▸ **Description of the task**
Each record that follows goes into your reply unchanged; the pictures do not.

▸ **Excerpted data**
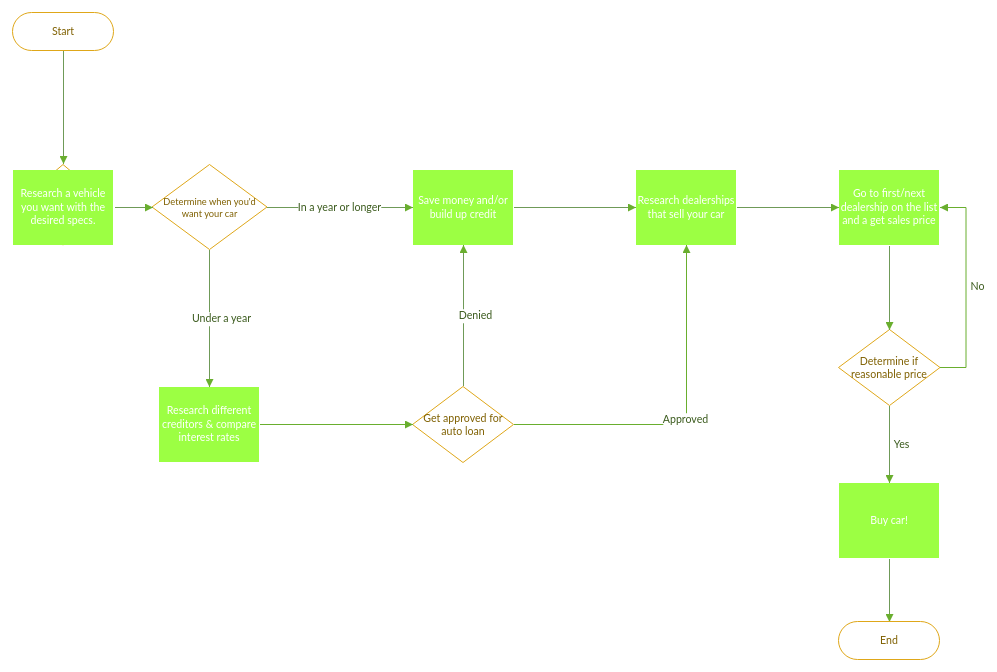
<!DOCTYPE html>
<html lang="en">
<head>
<meta charset="utf-8">
<title>Car buying flowchart</title>
<style>
:root {
  --paper: #ffffff;
  --step: #9cff43;
  --step-text: #ffffff;
  --outline: #dfa719;
  --outline-text: #7f6000;
  --line: #69ae2e;
  --line-soft: #6f9a58;
  --label: #3a5a1c;
}
* { box-sizing: border-box; margin: 0; }
html, body { width: 997px; height: 672px; overflow: hidden; background: var(--paper); }
.flowchart {
  position: relative;
  width: 997px;
  height: 672px;
  font: 10.6px/13.5px Lato, "Open Sans", sans-serif;
}
.connectors { position: absolute; inset: 0; display: block; }
.node, .label {
  position: absolute;
  left: var(--x);
  top: var(--y);
  display: flex;
  align-items: center;
  justify-content: center;
  text-align: center;
  white-space: nowrap;
}
.step { width: 100px; height: 75px; background: var(--step); color: var(--step-text); }
.terminal {
  width: 102px;
  height: 39px;
  border: 1px solid var(--outline);
  border-radius: 20px;
  color: var(--outline-text);
}
.decision { width: 102px; height: 76px; color: var(--outline-text); }
.decision.timing { width: 115px; height: 85px; font-size: 9.3px; line-height: 12px; }
.label {
  transform: translate(-50%, -50%);
  background: var(--paper);
  color: var(--label);
}
</style>
</head>
<body>
<main class="flowchart">
  <svg class="connectors" width="997" height="672" viewBox="0 0 997 672" aria-hidden="true">
    <defs>
      <marker id="arrow" viewBox="0 0 8 8" refX="8" refY="4" markerWidth="8" markerHeight="8" markerUnits="userSpaceOnUse" orient="auto">
        <polygon points="0,0 8,4 0,8" fill="#69ae2e"/>
      </marker>
    </defs>
    <g fill="none" stroke="var(--outline)">
      <polygon points="63,164.5 113,207 63,245 13,207"/>
      <polygon points="209.5,164.5 267,207 209.5,249.5 152,207"/>
      <polygon points="463,386.5 513.5,424.5 463,462.5 412.5,424.5"/>
      <polygon points="889.5,329.5 940,367.5 889.5,405.5 838.5,367.5"/>
    </g>
    <g fill="none" stroke="var(--line-soft)" marker-end="url(#arrow)">
      <path d="M63.5 51V164" marker-end="url(#arrow)"/>
      <path d="M115 207.5H153" marker-end="url(#arrow)"/>
      <path d="M267 207.5H413" marker-end="url(#arrow)"/>
      <path d="M209.5 250V387" marker-end="url(#arrow)"/>
      <path d="M463.5 386V245" marker-end="url(#arrow)"/>
      <path d="M514 207.5H636" marker-end="url(#arrow)"/>
      <path d="M737 207.5H839" marker-end="url(#arrow)"/>
      <path d="M889.5 246V330" marker-end="url(#arrow)"/>
      <path d="M889.5 406V483" marker-end="url(#arrow)"/>
      <path d="M889.5 559V622" marker-end="url(#arrow)"/>
    </g>
    <g fill="none" stroke="var(--line)">
      <path d="M260 424.5H413" marker-end="url(#arrow)"/>
      <path d="M514 424.5H686.5V245" marker-end="url(#arrow)"/>
      <path d="M940 367.5H966V207.5H940" marker-end="url(#arrow)"/>
    </g>
  </svg>

  <div class="node terminal" style="--x:12px;--y:12px">Start</div>
  <div class="node step" style="--x:13px;--y:170px">Research a vehicle<br>you want with the<br>desired specs.</div>
  <div class="node decision timing" style="--x:152px;--y:165px">Determine when you'd<br>want your car</div>
  <div class="node step" style="--x:413px;--y:170px">Save money and/or<br>build up credit</div>
  <div class="node step" style="--x:636px;--y:170px">Research dealerships<br>that sell your car</div>
  <div class="node step" style="--x:839px;--y:170px">Go to first/next<br>dealership on the list<br>and a get sales price</div>
  <div class="node step" style="--x:159px;--y:387px">Research different<br>creditors &amp; compare<br>interest rates</div>
  <div class="node decision" style="--x:412px;--y:387px">Get approved for<br>auto loan</div>
  <div class="node decision" style="--x:838px;--y:330px">Determine if<br>reasonable price</div>
  <div class="node step" style="--x:839px;--y:483px">Buy car!</div>
  <div class="node terminal" style="--x:838px;--y:621px">End</div>

  <span class="label" style="--x:339.5px;--y:208px">In a year or longer</span>
  <span class="label" style="--x:221.5px;--y:319px">Under a year</span>
  <span class="label" style="--x:475.5px;--y:316px">Denied</span>
  <span class="label" style="--x:685.5px;--y:420px">Approved</span>
  <span class="label" style="--x:977.5px;--y:287px">No</span>
  <span class="label" style="--x:901.5px;--y:445px">Yes</span>
</main>
</body>
</html>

▸ **Response to the task**
<!DOCTYPE html>
<html lang="en">
<head>
<meta charset="utf-8">
<title>Car buying flowchart</title>
<style>
:root {
  --paper: #ffffff;
  --step: #9cff43;
  --step-text: #ffffff;
  --outline: #dfa719;
  --outline-text: #7f6000;
  --line: #69ae2e;
  --line-soft: #6f9a58;
  --label: #3a5a1c;
}
* { box-sizing: border-box; margin: 0; }
html, body { width: 997px; height: 672px; overflow: hidden; background: var(--paper); }
.flowchart {
  position: relative;
  width: 997px;
  height: 672px;
  font: 10.6px/13.5px Lato, "Open Sans", sans-serif;
}
.connectors { position: absolute; inset: 0; display: block; }
.node, .label {
  position: absolute;
  left: var(--x);
  top: var(--y);
  display: flex;
  align-items: center;
  justify-content: center;
  text-align: center;
  white-space: nowrap;
}
.step { width: 100px; height: 75px; background: var(--step); color: var(--step-text); }
.terminal {
  width: 102px;
  height: 39px;
  border: 1px solid var(--outline);
  border-radius: 20px;
  color: var(--outline-text);
}
.decision { width: 102px; height: 76px; color: var(--outline-text); }
.decision.timing { width: 115px; height: 85px; font-size: 9.3px; line-height: 12px; }
.label {
  transform: translate(-50%, -50%);
  background: var(--paper);
  color: var(--label);
}
</style>
</head>
<body>
<main class="flowchart">
  <svg class="connectors" width="997" height="672" viewBox="0 0 997 672" aria-hidden="true">
    <defs>
      <marker id="arrow" viewBox="0 0 8 8" refX="8" refY="4" markerWidth="8" markerHeight="8" markerUnits="userSpaceOnUse" orient="auto">
        <polygon points="0,0 8,4 0,8" fill="#69ae2e"/>
      </marker>
    </defs>
    <g fill="none" stroke="var(--outline)">
      <polygon points="63,164.5 113,207 63,245 13,207"/>
      <polygon points="209.5,164.5 267,207 209.5,249.5 152,207"/>
      <polygon points="463,386.5 513.5,424.5 463,462.5 412.5,424.5"/>
      <polygon points="889.5,329.5 940,367.5 889.5,405.5 838.5,367.5"/>
    </g>
    <g fill="none" stroke="var(--line-soft)" marker-end="url(#arrow)">
      <path d="M63.5 51V164" marker-end="url(#arrow)"/>
      <path d="M115 207.5H153" marker-end="url(#arrow)"/>
      <path d="M267 207.5H413" marker-end="url(#arrow)"/>
      <path d="M209.5 250V387" marker-end="url(#arrow)"/>
      <path d="M463.5 386V245" marker-end="url(#arrow)"/>
      <path d="M514 207.5H636" marker-end="url(#arrow)"/>
      <path d="M737 207.5H839" marker-end="url(#arrow)"/>
      <path d="M889.5 246V330" marker-end="url(#arrow)"/>
      <path d="M889.5 406V483" marker-end="url(#arrow)"/>
      <path d="M889.5 559V622" marker-end="url(#arrow)"/>
    </g>
    <g fill="none" stroke="var(--line)">
      <path d="M260 424.5H413" marker-end="url(#arrow)"/>
      <path d="M514 424.5H686.5V245" marker-end="url(#arrow)"/>
      <path d="M940 367.5H966V207.5H940" marker-end="url(#arrow)"/>
    </g>
  </svg>

  <div class="node terminal" style="--x:12px;--y:12px">Start</div>
  <div class="node step" style="--x:13px;--y:170px">Research a vehicle<br>you want with the<br>desired specs.</div>
  <div class="node decision timing" style="--x:152px;--y:165px">Determine when you'd<br>want your car</div>
  <div class="node step" style="--x:413px;--y:170px">Save money and/or<br>build up credit</div>
  <div class="node step" style="--x:636px;--y:170px">Research dealerships<br>that sell your car</div>
  <div class="node step" style="--x:839px;--y:170px">Go to first/next<br>dealership on the list<br>and a get sales price</div>
  <div class="node step" style="--x:159px;--y:387px">Research different<br>creditors &amp; compare<br>interest rates</div>
  <div class="node decision" style="--x:412px;--y:387px">Get approved for<br>auto loan</div>
  <div class="node decision" style="--x:838px;--y:330px">Determine if<br>reasonable price</div>
  <div class="node step" style="--x:839px;--y:483px">Buy car!</div>
  <div class="node terminal" style="--x:838px;--y:621px">End</div>

  <span class="label" style="--x:339.5px;--y:208px">In a year or longer</span>
  <span class="label" style="--x:221.5px;--y:319px">Under a year</span>
  <span class="label" style="--x:475.5px;--y:316px">Denied</span>
  <span class="label" style="--x:685.5px;--y:420px">Approved</span>
  <span class="label" style="--x:977.5px;--y:287px">No</span>
  <span class="label" style="--x:901.5px;--y:445px">Yes</span>
</main>
</body>
</html>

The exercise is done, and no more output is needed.